Provided by The South African SME Toolkit, an information portal for South African entrepreneurs.
The fact that the SME sector is a tough industry to break into does not seem to deter the average young entrepreneur. But are big ideas, determination, passion and the will to succeed enough to be truly successful or could your age and a lack of higher education be your downfall?
This generation of school-leavers is probably facing the greatest obstacle to entering the working world. High unemployment levels, lack of work experience and the high price of tertiary education means that more and more young people are trying to start their own businesses.
If you fall into this group, do you have what it takes to make it big? Anyone can become an entrepreneur, no matter what their age, background or education level.
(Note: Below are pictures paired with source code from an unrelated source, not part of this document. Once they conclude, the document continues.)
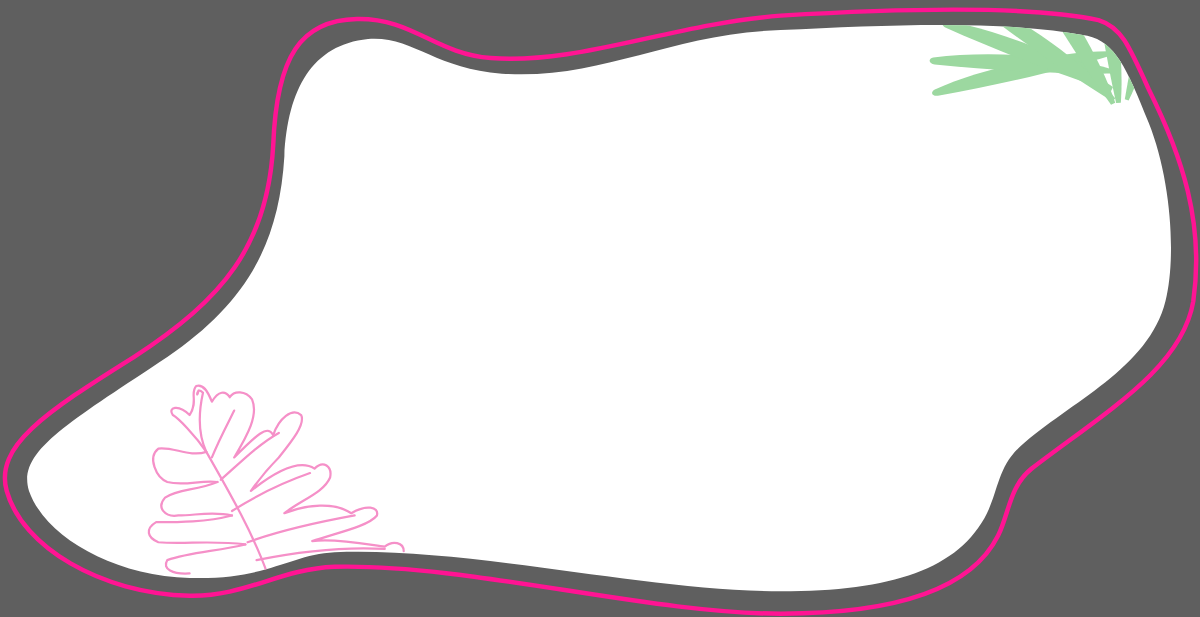
<!DOCTYPE html>
<html lang="en">
<head>
<meta charset="utf-8">
<title>Tropical Frame</title>
<style>
  :root {
    --backdrop: #5f5f5f;
    --panel: #ffffff;
    --frame-line: #ff1493;
    --palm-green: #9cd8a0;
    --fern-pink: #f590c8;
  }
  html, body {
    margin: 0;
    padding: 0;
    width: 1200px;
    height: 617px;
    overflow: hidden;
    background: var(--backdrop);
  }
  .artboard {
    display: block;
    width: 1200px;
    height: 617px;
  }
  .panel { fill: var(--panel); }
  .frame-line { fill: none; stroke: var(--frame-line); stroke-width: 4; }
  .palm-leaf { fill: var(--palm-green); }
  .fern { fill: none; stroke: var(--fern-pink); stroke-width: 2; stroke-linejoin: round; stroke-linecap: round; }
</style>
</head>
<body>
<svg class="artboard" viewBox="0 0 1076 553" preserveAspectRatio="none" aria-hidden="true">
  <defs>
    <path id="panel-shape" d="M255 140 C258 80 280 40 330 35 C370 32 390 62 450 66 C540 72 600 30 700 27 C800 22 900 18 975 32 C1000 38 1010 60 1030 110 C1050 160 1055 230 1045 270 C1030 330 960 360 915 400 C895 418 895 440 885 460 C860 510 800 530 700 530 C580 530 420 490 300 495 C260 497 240 520 170 518 C100 516 40 480 26 440 C15 405 60 380 150 320 C220 272 250 220 255 140 Z"/>
    <clipPath id="panel-clip"><use href="#panel-shape"/></clipPath>
    <path id="palm-blade" d="M0 0 C-40 -6 -110 -2 -160 12 C-165 14 -163 18 -158 18 C-100 16 -40 10 0 4 Z"/>
  </defs>

  <use href="#panel-shape" class="panel"/>

  <path class="frame-line" d="M245 130 C248 50 270 18 320 17 C370 16 390 48 440 52 C520 58 600 22 700 14 C800 8 920 4 985 18 C1005 24 1012 40 1030 80 C1060 140 1080 200 1070 270 C1060 330 990 370 925 420 C905 436 905 460 895 480 C870 530 800 550 700 550 C580 550 420 505 300 508 C250 510 220 535 170 534 C90 532 20 490 6 440 C-5 400 40 370 120 320 C200 268 240 220 245 130 Z"/>

  <g class="palm" clip-path="url(#panel-clip)">
    <use href="#palm-blade" class="palm-leaf" transform="translate(995 46) rotate(-8)"/>
    <use href="#palm-blade" class="palm-leaf" transform="translate(997 62) rotate(8)"/>
    <use href="#palm-blade" class="palm-leaf" transform="translate(998 78) rotate(26)"/>
    <use href="#palm-blade" class="palm-leaf" transform="translate(1000 88) rotate(40) scale(0.95)"/>
    <use href="#palm-blade" class="palm-leaf" transform="translate(1000 92) rotate(63) scale(1.05)"/>
    <use href="#palm-blade" class="palm-leaf" transform="translate(1005 92) rotate(86) scale(1.05)"/>
    <use href="#palm-blade" class="palm-leaf" transform="translate(1012 90) rotate(108) scale(0.9)"/>
  </g>

  <g class="fern" clip-path="url(#panel-clip)">
    <path d="M240 515 C228 480 205 440 185 405 C178 390 178 370 182 352 C176 345 176 360 178 350"/>
    <path d="M185 405 C175 390 160 375 155 372 C150 365 160 362 170 372 C178 360 170 352 176 346 C182 344 186 350 190 360 C196 350 202 350 206 356 C210 350 220 350 226 358 C232 372 222 390 210 410 C230 390 240 380 245 390 C250 375 262 365 270 372 C274 380 262 395 250 410 C240 420 232 430 225 440 C250 420 270 412 282 420 C290 412 298 418 296 428 C290 442 270 448 255 460 C275 452 300 450 315 460 C328 452 340 454 338 462 C330 472 300 478 280 485 C300 482 330 488 345 490 C352 484 362 486 362 494"/>
    <path d="M185 405 C170 410 155 400 142 402 C132 410 140 428 150 432 C165 436 180 430 195 432"/>
    <path d="M195 432 C175 440 160 438 148 446 C140 455 148 464 160 462 C175 462 190 458 208 462"/>
    <path d="M208 462 C185 468 160 468 140 468 C130 474 132 482 142 486 C165 488 190 484 220 488"/>
    <path d="M220 488 C195 494 170 495 150 502 C145 510 155 515 170 514"/>
    <path d="M190 410 C196 395 204 380 210 368"/>
    <path d="M198 430 C215 415 232 398 250 388"/>
    <path d="M208 458 C230 444 255 432 278 424"/>
    <path d="M222 486 C250 476 285 468 318 462"/>
    <path d="M230 502 C270 494 310 490 345 492"/>
  </g>
</svg>
</body>
</html>
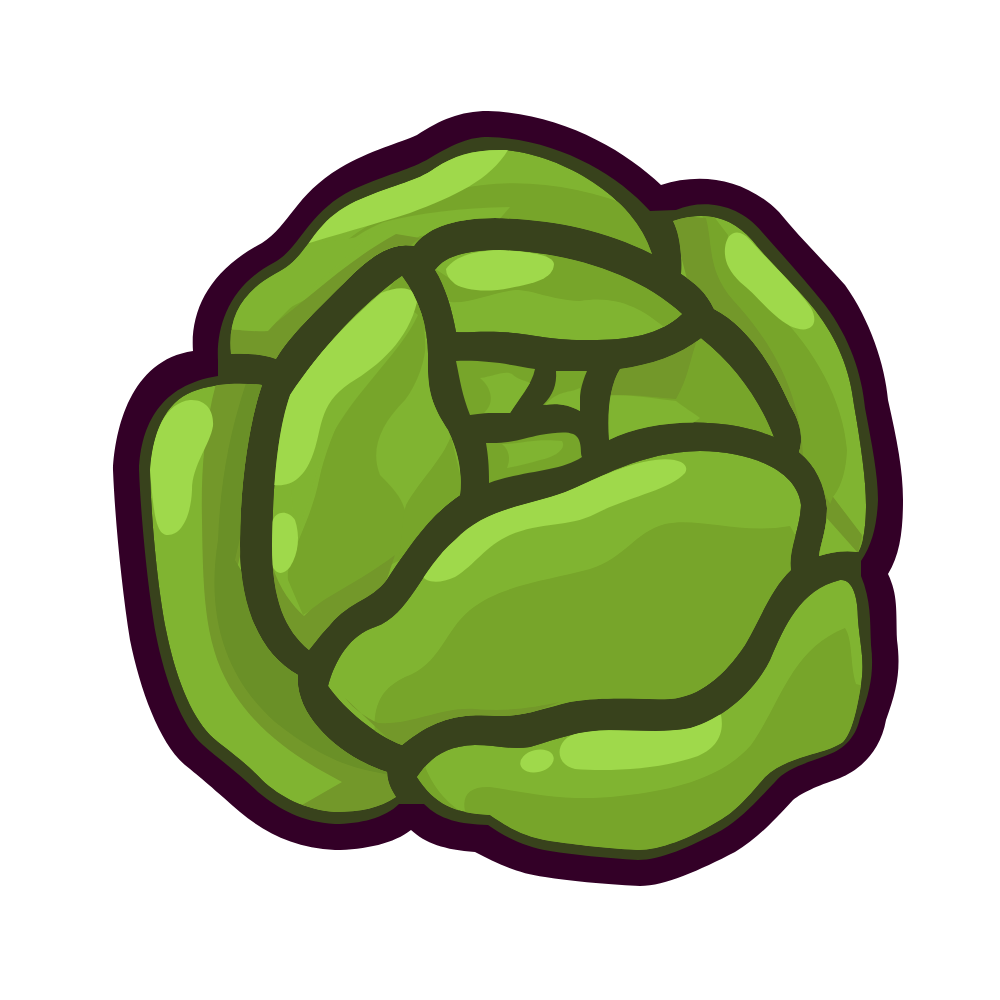
<!DOCTYPE html>
<html lang="en">
<head>
<meta charset="utf-8">
<title>Cabbage</title>
<style>
:root{--paper:#fff;--rim:#330027;--line:#38421c;--leaf:#80b431;--mid:#77a52a;--shade:#73982a;--deep:#6a9027;--shine:#9fd94b}
html,body{margin:0;height:100%;overflow:hidden;background:var(--paper)}
svg{display:block;width:1000px;height:1000px}
.rim{fill:var(--rim)}.line{fill:var(--line)}.leaf{fill:var(--leaf)}.mid{fill:var(--mid)}.shade{fill:var(--shade)}.deep{fill:var(--deep)}.shine{fill:var(--shine)}
</style>
</head>
<body>
<svg viewBox="0 0 1000 1000" role="img" aria-label="Green cabbage with a thick dark outline">
<defs>
<path id="top-leaf" d="M231 354C227 318 242 292 275 274C312 256 308 224 356 201C400 182 415 182 435 168C455 155 475 149 506 150C560 155 634 195 652 254C600 228 550 220 495 218C450 218 425 230 414 246C395 242 375 252 350 277C315 312 290 335 276 359C262 354 245 353 231 354Z"/>
<path id="left-leaf" d="M150 470C153 425 170 398 197 390C220 383 240 383 262 385C250 420 240 480 240 545C240 610 262 655 298 675C294 715 340 757 387 772C388 785 392 790 396 797C380 808 360 812 335 812C305 810 280 797 262 780C240 757 225 749 210 735C190 714 175 675 166 630C158 590 151 520 150 470Z"/>
<path id="right-leaf" d="M673 221C705 210 732 217 752 240C775 268 797 287 815 310C838 340 850 370 854 405C861 445 866 480 866 505C866 530 862 548 858 552C845 550 832 552 819 556C820 545 827 530 827 508C825 485 815 465 799 452C803 440 802 425 790 405C770 360 745 325 714 309C706 292 695 283 681 274C682 255 680 235 673 221Z"/>
<path id="bottom-leaf" d="M417 777C430 758 445 746 475 745C495 745 510 750 530 747C560 738 580 730 610 730C640 730 665 733 690 728C725 718 755 690 770 660C785 625 800 590 840 580C852 579 858 595 858 620C860 645 865 660 861 685C857 710 852 732 843 742C825 755 788 755 765 777C745 800 735 812 715 823C690 838 660 850 638 850C600 848 580 845 550 841C520 836 505 825 490 815C455 813 435 805 417 777Z"/>
<path id="front-leaf" d="M328 686C335 660 350 635 375 627C410 615 420 570 455 540C485 508 530 505 565 492C600 478 640 452 700 451C760 452 798 475 801 505C800 530 788 550 791 570C770 590 760 620 745 645C725 675 700 697 670 699C640 700 610 696 570 702C545 708 525 716 500 716C460 713 435 718 402 745C375 735 345 710 328 686Z"/>
<path id="inner-left" d="M402 276C420 300 429 330 428 360C427 395 435 410 448 430C460 455 462 475 460 495C430 515 410 545 390 575C375 600 350 600 330 625C320 635 315 643 309 650C285 630 272 600 272 545C273 480 278 430 290 395C320 350 360 305 402 276Z"/>
<path id="inner-top" d="M435 270C445 255 470 250 500 250C570 252 640 275 682 314C660 335 630 340 590 340C550 341 530 333 500 332C480 331 465 333 456 332C452 310 445 285 435 270Z"/>
<path id="inner-right" d="M701 338C735 365 760 400 774 437C720 415 650 420 609 440C607 410 610 385 620 369C650 365 680 355 701 338Z"/>
<path id="heart-top" d="M456 361C490 360 510 365 535 369C532 385 518 400 510 413C495 412 485 413 470 415C462 395 460 380 456 361Z"/>
<path id="heart-side" d="M556 371H587C581 385 579 395 580 411C565 403 555 404 543 405C553 395 557 385 556 371Z"/>
<path id="heart-low" d="M486 443C510 444 525 438 540 435C560 432 575 430 579 440C582 448 580 453 582 457C560 472 525 470 489 483C489 465 488 455 486 443Z"/>
<clipPath id="clip-top"><use href="#top-leaf"/></clipPath>
<clipPath id="clip-left"><use href="#left-leaf"/></clipPath>
<clipPath id="clip-right"><use href="#right-leaf"/></clipPath>
<clipPath id="clip-bottom"><use href="#bottom-leaf"/></clipPath>
<clipPath id="clip-front"><use href="#front-leaf"/></clipPath>
<clipPath id="clip-inner-left"><use href="#inner-left"/></clipPath>
<clipPath id="clip-inner-top"><use href="#inner-top"/></clipPath>
<clipPath id="clip-inner-right"><use href="#inner-right"/></clipPath>
</defs>

<g id="silhouette">
<path class="rim" d="M193 351C190 310 210 270 262 243C290 225 295 195 340 168C370 150 400 143 417 135C440 120 460 111 488 111C560 113 625 150 661 185C700 172 745 178 779 212C800 238 825 262 845 285C870 320 885 365 888 400C897 440 903 470 903 500C903 530 900 555 888 574C898 595 896 610 897 640C901 670 897 690 886 720C880 755 855 772 840 778C815 787 803 792 793 800C770 825 755 840 735 852C700 870 665 886 640 886C600 884 570 881 545 877C515 873 495 862 475 852C445 850 425 843 411 830C395 843 365 850 335 850C295 848 265 833 240 812C215 790 200 777 185 765C160 744 140 690 130 640C122 590 115 520 113 470C115 430 130 360 193 351Z"/>
<path class="line" d="M218 361C216 325 230 285 275 262C300 248 308 212 352 190C390 173 410 170 430 158C455 143 470 137 488 137C555 139 615 172 650 211L676 210C705 198 740 205 762 232C785 258 805 280 825 305C850 338 862 375 865 408C872 445 878 475 878 500C877 525 872 545 861 561V576C871 600 870 620 871 645C874 670 871 690 860 718C855 740 842 750 825 756C800 765 785 770 775 782C755 803 742 818 722 830C690 847 660 860 638 860C605 858 575 855 550 851C525 847 505 837 488 825C460 824 440 820 424 804H399C385 818 360 824 335 824C302 822 280 810 258 792C235 770 220 760 203 745C182 727 165 680 156 635C148 590 141 520 139 470C141 425 160 385 218 376Z"/>
</g>

<g id="outer-leaves">
<g clip-path="url(#clip-top)">
<use href="#top-leaf" class="leaf"/>
<path class="mid" d="M270 325C310 270 350 225 412 206C470 175 560 175 640 210L670 270L420 260L280 370Z"/>
<path class="leaf" d="M285 310C310 270 350 235 384 222C420 213 460 208 510 207L490 230L420 236L350 277Z"/>
<path class="shade" d="M265 331C310 298 345 262 396 234L420 238L340 300L276 362L220 356V329Z"/>
<path class="leaf" d="M220 290L305 244C330 240 350 240 370 234C345 262 300 295 268 331Q248 332 228 328Z"/>
<path class="shine" d="M299 246C312 225 325 212 358 200C400 182 415 182 435 168C455 155 475 146 508 150C490 180 455 196 410 213C375 224 335 235 299 246Z"/>
</g>
<g clip-path="url(#clip-left)">
<use href="#left-leaf" class="leaf"/>
<path class="shade" d="M217 380C203 430 201 480 202 520C203 600 205 650 235 695C265 740 310 765 342 782L302 805L350 820L410 800L380 750L230 600L280 380Z"/>
<path class="deep" d="M246 383C227 440 220 490 218 540C205 620 228 680 275 722C310 750 340 765 370 771L390 775L400 755L300 670L235 560L275 385Z"/>
<path class="shine" d="M150 470C153 430 166 403 190 400C207 399 214 412 213 426C210 445 192 465 192 490C191 515 182 535 168 535C157 535 154 520 150 470Z"/>
</g>
<g clip-path="url(#clip-right)">
<use href="#right-leaf" class="leaf"/>
<path class="mid" d="M705 205L728 235C725 260 750 285 775 310C815 350 843 400 847 450C846 475 839 490 833 497L865 540V556H815L790 430L690 290Z"/>
<path class="shade" d="M670 215L706 218C713 245 707 270 733 300C770 340 800 390 803 455L833 509L818 560L790 430L690 290Z"/>
<path class="leaf" d="M828 512L861 553L818 560Z"/>
<path class="shade" d="M833 497L862 535L858 553L825 516Z"/>
<path class="shine" d="M725 248C727 230 740 228 750 240C775 268 795 285 811 308C820 325 810 335 790 326C770 315 758 296 740 282C728 270 724 260 725 248Z"/>
</g>
<g clip-path="url(#clip-bottom)">
<use href="#bottom-leaf" class="leaf"/>
<path class="mid" d="M466 815C460 795 470 786 490 787C535 794 570 802 620 796C680 790 725 775 751 745C780 705 790 650 845 628C853 640 850 665 856 684L880 690L840 770L650 870L470 830Z"/>
<path class="mid" d="M415 777L424 764C432 785 445 803 468 816L430 810Z"/>
<path class="shine" d="M578 733C615 727 655 734 690 728C705 724 714 712 721 715C725 735 715 750 695 757C660 769 610 772 575 769C553 764 555 738 578 733Z"/>
<ellipse class="shine" cx="537" cy="761" rx="17" ry="11" transform="rotate(-14 537 761)"/>
</g>
</g>

<g id="inner-leaves">
<g clip-path="url(#clip-inner-left)">
<use href="#inner-left" class="leaf"/>
<path class="mid" d="M394 340C360 370 330 430 319 480C310 525 285 560 288 580L303 615L350 586L400 560C408 510 430 480 452 440L428 390L422 290L410 318Z"/>
<path class="leaf" d="M418 315C400 355 345 400 325 450C310 490 305 515 296 540L290 480L330 400L400 300Z"/>
<path class="leaf" d="M425 320C430 350 420 380 405 400C380 425 370 450 380 475C395 490 410 505 406 530L465 498L455 430L430 390Z"/>
<path class="mid" d="M451 436C442 460 420 480 406 505C400 525 403 545 397 562L465 495Z"/>
<path class="shade" d="M272 565C280 590 292 605 304 616C325 595 355 585 395 555L380 600L310 660L262 610Z"/>
<path class="mid" d="M400 270L386 295L412 300L425 330L430 310Z"/>
<path class="shine" d="M274 485C276 440 283 410 291 392C320 350 350 320 381 293C402 284 418 288 417 302C408 340 380 365 350 383C317 405 323 430 312 457C304 477 292 487 274 485Z"/>
<path class="shine" d="M272 522C276 510 288 510 295 520C300 535 299 553 290 567C282 577 275 573 272 565Z"/>
</g>
<g clip-path="url(#clip-inner-top)">
<use href="#inner-top" class="leaf"/>
<path class="mid" d="M540 248C585 250 640 275 685 314L664 327C640 307 615 295 580 301C550 300 535 290 515 290C490 293 470 304 450 302L434 268L452 280Q520 295 553 265Z"/>
<path class="shine" d="M446 269C455 256 475 250 505 250C530 252 553 255 554 264C553 279 535 283 510 288C485 293 465 290 455 284Q446 277 446 269Z"/>
</g>
<g clip-path="url(#clip-inner-right)">
<use href="#inner-right" class="mid"/>
<path class="shade" d="M701 330C690 355 690 375 676 399C655 398 630 393 607 396L610 360Z"/>
<path class="leaf" d="M600 396C630 393 655 399 676 401C685 408 692 412 700 418L690 425L600 445Z"/>
</g>
<g id="heart">
<use href="#heart-top" class="mid"/>
<path class="leaf" d="M480 378C495 376 505 370 512 374C518 380 525 380 530 383L510 413L484 413C495 403 492 388 480 378Z"/>
<use href="#heart-side" class="mid"/>
<path class="leaf" d="M545 405C558 390 570 393 580 388V411C567 404 555 403 545 405Z"/>
<use href="#heart-low" class="mid"/>
<path class="leaf" d="M502 444C520 444 535 438 562 441C567 449 555 457 540 460C530 463 518 466 507 468C511 458 509 450 502 444Z"/>
</g>
</g>

<g id="front" clip-path="url(#clip-front)">
<use href="#front-leaf" class="leaf"/>
<path class="mid" d="M377 750C370 710 378 690 405 677C440 665 445 630 470 610C500 585 550 580 590 569C625 558 635 532 665 524C700 517 740 535 790 526L810 560L745 660L670 710L500 730Z"/>
<path class="shade" d="M345 698C355 710 365 717 378 723C410 726 440 707 475 709C510 712 535 707 560 702L500 725L400 750Z"/>
<path class="shine" d="M422 575C430 557 448 545 460 533C490 508 530 505 565 492C595 480 620 465 655 460C680 457 690 465 685 473C670 490 625 498 595 514C570 527 540 522 510 535C485 546 475 565 455 577C440 584 425 583 422 575Z"/>
</g>
</svg>
</body>
</html>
But what makes a truly successful entrepreneur?
The personal qualities of successful entrepreneurs
Most entrepreneurs have certain character traits that stand them in good stead for the rollercoaster ride that is running a small business. These include:
Savvy - Those who have made it to the top all seem to have intuitive good judgement when making business decisions. This goes further than just having the business degrees or diplomas. It's more about common sense and instinct, combined with the ability to learn from the past, look ahead and focus on tomorrow.
Drive: Successful entrepreneurs are highly motivated and they're not prepared to settle for second best. Coupled with that, is the confidence that they have both the ability to do so, and that if they don't necessarily have the skills, they'll make a plan to acquire them.
Hard workers: No matter how confident and passionate you are, your venture probably won't flourish if you're not willing to work harder than most.
Inability to accept the status quo: Where others see problems, the entrepreneur sees opportunity. They aren't afraid to take a calculated risk, even if that means standing alone. Therefore, they also have to be resourceful in order to find solutions to problems.
Strong leadership: It takes a skilled leader to run a small business, where there is often a lot of uncertainty and tough competition. In this intimate setting, their leadership abilities are constantly being scrutinised and tested.
Passion: An enthusiasm for what they are doing and their competitive nature gives would-be business tycoons energy that the rest of us would love to have.
Is education important?
Knowledge and skill are vital when it comes to running a lucrative small business. Yes, the passion, drive and confidence counts for alot, but if you don't have the know-how, you're going to struggle.
Having said that, a degree or MBA does not automatically guarantee you success either, so how you acquire the knowledge is probably less important.
When you start out, be aware of what your strengths and weaknesses are. Once you've identified those weaknesses, start working on a plan to address them. This could mean asking an expert in the field to mentor you , finding quick courses you can do to give yourself some background or even hiring people who have the skills you lack and learning what you can from them.
Whether entrepreneurship is something you're born with or something you learn is debatable and opinions vary. From what we've seen in this article, it seems that it's a little bit of both.